What’s next in line? Do you have to turn down a good offer sometimes, because you’re fully booked already?

Usually the offers all clash and I have to choose. Currently, we are working on Kaur Kokk’s debut feature called The Riddle of Jaan Niemand. Thanks to a relatively successful Russian co-production Intimate Parts, I have good relations with them, and will hopefully have more mutual projects in the future.

Do you want to make the new film because of the project, or the Russian connection?

We seemed to have a good rapport with the director, Natasha Merkulova, despite the fact that she doesn’t speak English and my Russian is pretty poor. The cooperation was fantastic, because we could only use very simple language, but the sensory universe was overlapping. It’s a perfect way to discuss the frame with the cinematographer.

There is no way to explain the ashtray and the beer mug on the table and their relation to each other, it just has to click. There is no danger to get lost in the distractive explanatory bullshit, because we lack the vocabulary to describe the relationship between the objects in the frame. It brings a certain clarity to the dialogue. It is the director’s desire to approach everything from the angle of the content and it is up to me to tell her what is possible and what not. Due to the language barrier, we can only talk in very concrete terms, without creating any additional expectations about the possibilities of a shot. The relation in the frame is defined by the frames that precede and follow it.

I

Cover: A screenshot from “The Temptation of St. Tony”. This article was first published in English by the Estonian Film Magazine, the magazine given out since 2013, twice a year, by Estonian Film Institute. Every issue brings to the readers news about Estonian film productions, reviews of new titles and interviews with film professionals.

Enjoyed this article?
Please consider becoming a supporter.

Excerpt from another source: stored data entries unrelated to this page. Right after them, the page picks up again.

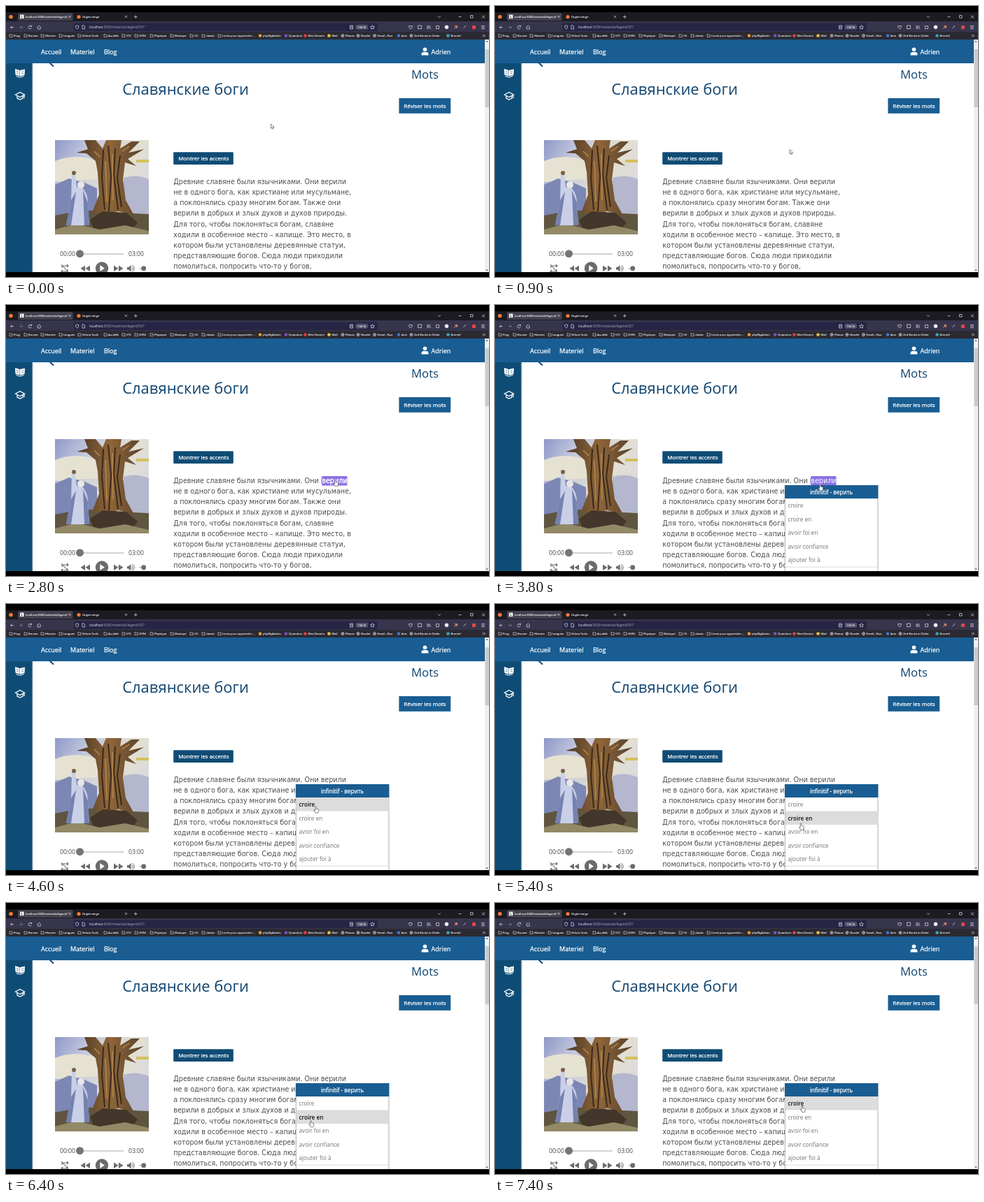
An HTML page that plays this animation: 690x388 px, repeating every 8 s.

```html
<!DOCTYPE html>
<html lang="fr">
<head>
<meta charset="utf-8">
<title>Lecture</title>
<style>
html, body { margin: 0; width: 100%; height: 100%; overflow: hidden; background: #000; }
svg { display: block; width: 100%; height: 100%; }
text { font-family: "Open Sans", "Noto Sans", sans-serif; white-space: pre; }
.chrome text { fill: #f6f6f9; font-size: 4.1px; stroke: #f6f6f9; stroke-width: .1; }
.chrome .tab { font-size: 3.9px; }
.line { fill: none; stroke: #e4e4ea; stroke-width: .8; }
.nav { fill: #fff; font-size: 9px; }
.nav text, .btn { stroke: #fff; stroke-width: .25; }
.head { fill: #0f4470; text-anchor: middle; }
.btn { fill: #fff; font-size: 8px; text-anchor: middle; }
.story text { font: 9.6px "DejaVu Sans", Verdana, sans-serif; fill: #4c4c4c; }
.audio text { font-size: 8.6px; fill: #444; }
.row { font-size: 8.2px; fill: #737373; }
.row.on { font-weight: 600; fill: #111; }
</style>
</head>
<body>
<svg viewBox="0 0 690 388">
  <defs>
    <linearGradient id="sky" x2="1" y2=".6">
      <stop stop-color="#8f98c8"/><stop offset=".3" stop-color="#c3c8de"/>
      <stop offset=".65" stop-color="#e3dfd0"/><stop offset="1" stop-color="#d9d9e2"/>
    </linearGradient>
    <linearGradient id="bark" x2="1">
      <stop stop-color="#4d3826"/><stop offset=".5" stop-color="#8f6638"/><stop offset="1" stop-color="#54402e"/>
    </linearGradient>
    <linearGradient id="edge"><stop stop-color="#0f4c75" stop-opacity=".45"/><stop offset="1" stop-color="#0f4c75" stop-opacity="0"/></linearGradient>
    <clipPath id="frame"><rect x="70" y="192" width="134" height="135"/></clipPath>
    <path id="folder" class="line" d="M0 0h1.6l.6.7h2v3.1H0z" style="stroke-width:.6"/>
    <g id="globe" class="line" style="stroke-width:.5"><circle cx="2" cy="2" r="2.1"/><ellipse cx="2" cy="2" rx=".9" ry="2.1"/><path d="M0 2h4"/></g>
  </defs>

  <!-- page -->
  <rect y="48" width="690" height="333" fill="#fff"/>
  <path d="M69 76l-7 5 6 5.5" fill="none" stroke="#0f4470" stroke-width="1.8"/>
  <rect y="82" width="37.5" height="299" fill="#0f4c75"/>
  <rect x="37.5" y="82" width="2" height="299" fill="url(#edge)"/>
  <rect y="48" width="684" height="34" fill="#195d92"/>
  <g class="nav">
    <text x="50" y="68.5">Accueil</text>
    <text x="92" y="68.5">Materiel</text>
    <text x="140" y="68.5">Blog</text>
    <text x="607.5" y="68.5">Adrien</text>
    <circle cx="598.5" cy="62.3" r="2.8"/>
    <path d="M593.5 70.5v-1.6q0-3 3-3h4q3 0 3 3v1.6z"/>
  </g>
  <g fill="#fff">
    <path d="M13 90l6.500 2v8.500l-6-2zM20 92l7-1.500-.5 8.500-6.500 1.500z"/>
    <path d="M14.500 100.500l5 1.600 6-1.600" fill="none" stroke="#fff"/>
    <path d="M15 93.500l3 .8M15 96l3 .8M22 94.500l3-.7M22 97l3-.7" stroke="#0f4c75" stroke-width=".6"/>
    <path d="M13.500 127l6.500-3.500 6.500 3.500-6.500 3.500zM16 129v3l4 2 4-2v-3M26 127v5" fill="none" stroke="#fff" stroke-width="1.300"/>
  </g>
  <rect x="684" y="48" width="6" height="333" fill="#f0f0f0"/>
  <rect x="684.5" y="62" width="5.5" height="83" fill="#cbcbcb"/>
  <path d="M685.300 51.500l1.700-2 1.700 2zM685.300 377.500l1.700 2 1.700-2z" fill="#555"/>

  <text class="head" x="256.5" y="127" font-size="21.9">Славянские боги</text>
  <text class="head" x="598.5" y="103.5" font-size="16.7">Mots</text>
  <rect x="561.4" y="132" width="73.800" height="21.800" fill="#195d92"/>
  <text class="btn" x="598.5" y="145.700">Réviser les mots</text>
  <rect x="239.2" y="209.300" width="85.600" height="17.600" rx="1.2" fill="#0f4c75"/>
  <text class="btn" x="282.3" y="221" style="font-size:7.9px">Montrer les accents</text>

  <!-- painting -->
  <g clip-path="url(#frame)">
    <rect x="70" y="192" width="134" height="135" fill="url(#sky)"/>
    <path d="M70 222q28-12 62 0v26l-62 4z" fill="#e6e2d2"/>
    <path d="M70 256l20-9 22 6 18 8v46H70z" fill="#7c87b4"/>
    <path d="M168 246q18-6 36 2v54h-36z" fill="#b4b7cd"/>
    <path d="M186 220h18v4h-18z" fill="#d3c05c"/>
    <path d="M70 300l40-8 50 4 44 2v29H70z" fill="#5f5540"/>
    <path d="M112 192h16l10 12 5-12h22l-2 12 16-10h12l-16 16 22-5-23 14 12 10-16-5-3 24 4 30 12 22-22-6-22 4-16-2 10-26-2-32-3-16-13-11-14-1 16-5z" fill="url(#bark)"/>
    <path d="M139 206l-2 40 4 46M146 200l4 44-3 50M156 204l-2 38 6 50M163 214l-4 32 6 42" fill="none" stroke="#3a2a1d" stroke-width="2"/>
    <path d="M142 222l2 58M152 212l1 66M134 216l-8-8M166 208l10-7" fill="none" stroke="#b98b50" stroke-width="1.400"/>
    <path d="M120 306l18-12 34 2 16 14-10 12h-52z" fill="#43362a"/>
    <path d="M70 320l30-8 34 8 36-6 34 8v5H70z" fill="#928a66"/>
    <path d="M94 241l5-1 2 19 8 1q8 8 8 22l2 32H86l7-36z" fill="#c9cfe6"/>
    <path d="M100 266l-7 48h-7l7-36zM110 264l2 50h7l-2-32z" fill="#7581b0"/>
    <circle cx="107" cy="256" r="5" fill="#e9e6e5"/>
    <circle cx="97" cy="239" r="3" fill="#7b5f46"/>
  </g>

  <!-- player -->
  <g class="audio" fill="#6b6b6b">
    <text x="77" y="358.3">00:00</text>
    <text x="175" y="358.3">03:00</text>
    <path d="M105 355h63" stroke="#a6a6a6" stroke-width="1.2"/>
    <circle cx="105.5" cy="354.7" r="5.5" fill="#757575"/>
    <path d="M80 375v-3h8M87 370l2 2-2 2M88 377v3h-8M81 378l-2 2 2 2M79 370l10 11" fill="none" stroke="#666" stroke-width="1.1"/>
    <path d="M113 371.5v8.5l-6.5-4.2zM120 371.5v8.5l-6.5-4.2zM154 371.5v8.5l6.5-4.2zM161 371.5v8.5l6.5-4.2z"/>
    <circle cx="137" cy="375.5" r="9.2"/>
    <path d="M134.3 371v9l6.5-4.5z" fill="#fff"/>
    <path d="M173 374h2.2l3.3-3v9.5l-3.3-3H173z"/>
    <path d="M180 373.5q2 2.300 0 4.600M180.500 371q5.500 4.700 0 9.500" fill="none" stroke="#6b6b6b"/>
    <path d="M190 375.8h10" stroke="#a6a6a6"/>
    <circle cx="196.7" cy="375.7" r="3.4"/>
  </g>

  <g class="story" id="story"></g>
  <g id="hover">
    <rect x="451" y="245" width="36.5" height="13.5" rx="1.5" fill="#8b70e6"/>
    <g class="story"><text id="word" x="451.3" y="255.3" style="fill:#fff;stroke:#fff">верили</text></g>
  </g>

  <g id="popup">
    <rect x="414.2" y="258.5" width="132.8" height="126" fill="#fff" stroke="#8c8c8c" stroke-width=".7"/>
    <rect x="414" y="258" width="133.3" height="19" fill="#195d92"/>
    <text class="btn" x="480.6" y="270.5" style="font-size:8.1px">infinitif - верить</text>
    <rect id="mark" x="414.6" width="132" height="19.5" fill="#dcdcdc"/>
    <path d="M414.5 375.2h132.5" stroke="#ccc" stroke-width=".7"/>
  </g>
  <rect y="381" width="690" height="7"/>

  <!-- browser -->
  <g class="chrome">
    <rect width="690" height="9"/>
    <rect y="9" width="690" height="13.5" fill="#1c1b22"/>
    <rect y="22" width="690" height="15" fill="#37354c"/>
    <rect y="37" width="690" height="11" fill="#2b2a33"/>
    <rect x="17" y="10" width="78.5" height="11" rx="1.5" fill="#42414d"/>
    <rect x="97" y="24.5" width="434" height="11.5" rx="1.5" fill="#272545"/>
    <circle cx="7" cy="15.5" r="2.8" fill="#ef7a35"/>
    <rect x="20" y="12.5" width="5.5" height="5.5" fill="#fff"/>
    <path d="M22 13.5v3.2h2" fill="none" stroke="#222" stroke-width=".7"/>
    <text class="tab" x="28" y="16.8">localhost:3000/materials/legend/</text>
    <circle cx="104" cy="15.5" r="2.6" fill="#ef7a35"/>
    <text class="tab" x="109" y="16.8">Onglet vierge</text>
    <g class="line" style="stroke-width:.7">
      <path d="M89.5 13.8l3 3m0-3l-3 3M170 13.8l3 3m0-3l-3 3M183 15.5h4.5m-2.25-2.25v4.5"/>
      <path d="M617 14.5l2 2 2-2M646.5 15.5h4M663.5 13.5h3.5v3.5h-3.5zM680 13.5l4 4m0-4l-4 4"/>
      <path d="M11 30.5H6.5m2-2l-2 2 2 2"/>
      <path d="M19 30.5h4.5m-2-2l2 2-2 2" stroke="#85858d"/>
      <path d="M36.3 29.3a2.3 2.3 0 1 0 .1 2.3M36.6 27.6v2h-2"/>
      <path d="M44.5 30.5l2.7-2.5 2.7 2.5M45.3 30v3h3.8v-3"/>
      <path d="M99.5 28.5l2.2-.8 2.2.8q0 3.5-2.2 4.8-2.2-1.3-2.2-4.8z"/>
      <path d="M109 27.8h2.3l1.2 1.2v4H109zM491.5 28h4v5h-4zm1 1.5h2m-2 1.5h2"/>
      <path d="M523.5 27.5l.9 1.9 2 .2-1.5 1.4.4 2-1.8-1-1.8 1 .4-2-1.5-1.4 2-.2z"/>
      <path d="M575.8 28.5h4.5v2q-2.2 4-4.5 0zM588.5 28h5v4.5h-5zM602 28v5m1.7-5v5m1.5-5l1.2 5M614.5 28.5h4v4h-4z"/>
      <path d="M640.5 32.5l4-4.5m-3 0l3 4M653.5 32l3.5-4M679 28.5h5m-5 2h5m-5 2h5"/>
      <path d="M681 40.8l1.6 1.7-1.6 1.7m2-3.4l1.6 1.7-1.6 1.7"/>
    </g>
    <circle cx="629.5" cy="30.3" r="2.7" fill="#f1f1f1"/>
    <circle cx="643.5" cy="29.5" r="1.8" fill="#e77b48"/>
    <rect x="666" y="28" width="5" height="5" fill="#df4545"/>
    <text x="119" y="32" style="font-size:4.64px;stroke:none">localhost<tspan fill="#aaaab4">:3000/materials/legend/537</tspan></text>
    <rect x="499.5" y="26.8" width="17.5" height="7" rx="2" fill="#55536a"/>
    <text x="508.3" y="31.9" text-anchor="middle">150 %</text>
    <g id="marks"></g>
  </g>

  <path id="arrow" d="M0 0v6.3l1.5-1.4 1 2.3 1.1-.5-1-2.2h2z" fill="#fff" stroke="#333" stroke-width=".6"/>
  <path id="hand" d="M-.8.6q.8-1.2 1.6 0v2.8l2.9.8q.8.3.6 1.3l-.5 2.4-.6 1.5h-3.4l-2.2-3.2q-.3-1.2.9-.8l.7.7z" fill="#fff" stroke="#333" stroke-width=".6"/>
</svg>
<script>
const $ = id => document.getElementById(id);

function add(parent, tag, attrs, content = '') {
  const el = document.createElementNS('http://www.w3.org/2000/svg', tag);
  for (const key in attrs) el.setAttribute(key, attrs[key]);
  el.textContent = content;
  return parent.appendChild(el);
}

// Label, x of the label, icon: a colour, "globe" or a folder by default
const bookmarks = [
  ['Prog', 11], ['Bourse', 32], ['Histoire', 56], ['Langues', 82], ['Velora Tools', 109],
  ['Au-delà', 146], ['VTC', 172], ['OVNI', 190], ['Physique', 212], ['Musique', 241],
  ['US', 269], ['classic', 286], ['Livres pour apprendre ...', 309],
  ['phpMyAdmin', 367, '#e99a3c'], ['Quandoro', 404, '#7d4fc4'], ['Mes Devoirs', 431.5, '#df3f3f'],
  ['Mail', 465.5, '#e8c33b'], ['Planza', 485, 'globe'], ['Nowlet', 507, 'globe'],
  ['Email - Nuo', 530.5, 'globe'], ['Avis', 565, '#3b79c9'], ['Zed Books in Order', 583, 'globe'],
  ['Brontel', 635.5, '#3aa7b5']
];
for (const [label, x, icon = 'folder'] of bookmarks) {
  add($('marks'), 'text', { x, y: 44 }, label);
  if (icon[0] === '#') add($('marks'), 'circle', { cx: x - 4, cy: 42.5, r: 2.3, fill: icon });
  else add($('marks'), 'use', { href: '#' + icon, x: x - 6, y: 40.5 });
}

const story = [
  'Древние славяне были язычниками. Они верили',
  'не в одного бога, как христиане или мусульмане,',
  'а поклонялись сразу многим богам. Также они',
  'верили в добрых и злых духов и духов природы.',
  'Для того, чтобы поклоняться богам, славяне',
  'ходили в особенное место – капище. Это место, в',
  'котором были установлены деревянные статуи,',
  'представляющие богов. Сюда люди приходили',
  'помолиться, попросить что-то у богов,'
];
story.forEach((s, i) => add($('story'), 'text', { x: 239.3, y: 255.3 + i * 15.06 }, s));

const rowTop = 277, rowHeight = 19.5;
const rows = ['croire', 'croire en', 'avoir foi en', 'avoir confiance', 'ajouter foi à'].map((s, i) =>
  add($('popup'), 'text', { class: 'row', x: 418.5, y: rowTop + 13.2 + i * rowHeight }, s));

// Pointer tip: time, x, y
const path = [
  [0, 378.5, 169], [900, 421, 205.5], [1800, 448, 229], [2500, 470.5, 250], [3400, 470.5, 250],
  [3800, 464.5, 256.5], [4300, 447, 283], [4700, 441, 292], [5200, 438, 309], [5400, 437, 313.8],
  [5600, 437.5, 321], [5800, 435.5, 311.3], [6800, 435.5, 311.3], [7200, 439, 289.3],
  [7300, 439, 289.3], [7400, 439, 290], [8000, 439, 290]
];

function pointer(t) {
  const i = path.findIndex(p => p[0] > t);
  const [t0, x0, y0] = path[i - 1], [t1, x1, y1] = path[i];
  const k = (t - t0) / (t1 - t0);
  return [x0 + (x1 - x0) * k, y0 + (y1 - y0) * k];
}

const show = (id, on) => $(id).style.display = on ? '' : 'none';

function draw(now) {
  const t = Math.floor(now % 8000 / 100) * 100;
  const [x, y] = pointer(t);
  const open = t >= 3000;
  const onWord = x > 451 && y > 245 && y < 259;
  const row = open ? Math.floor((y - rowTop) / rowHeight) : -1;

  show('popup', open);
  show('hover', onWord);
  $('word').style.strokeWidth = open ? 0 : .4;
  show('mark', row >= 0);
  $('mark').setAttribute('y', rowTop + Math.max(row, 0) * rowHeight);
  rows.forEach((el, i) => el.classList.toggle('on', i === row));

  const hand = onWord || open;
  show('hand', hand);
  show('arrow', !hand);
  $(hand ? 'hand' : 'arrow').setAttribute('transform', `translate(${x} ${y})`);
  requestAnimationFrame(() => draw(performance.now()));
}
draw(0);
</script>
</body>
</html>
```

About the author: Mark Raidpere

Mark Raidpere is an internationally renowned Estonian visual artist. In 2005 he represented Estonia at the Venice Biennale.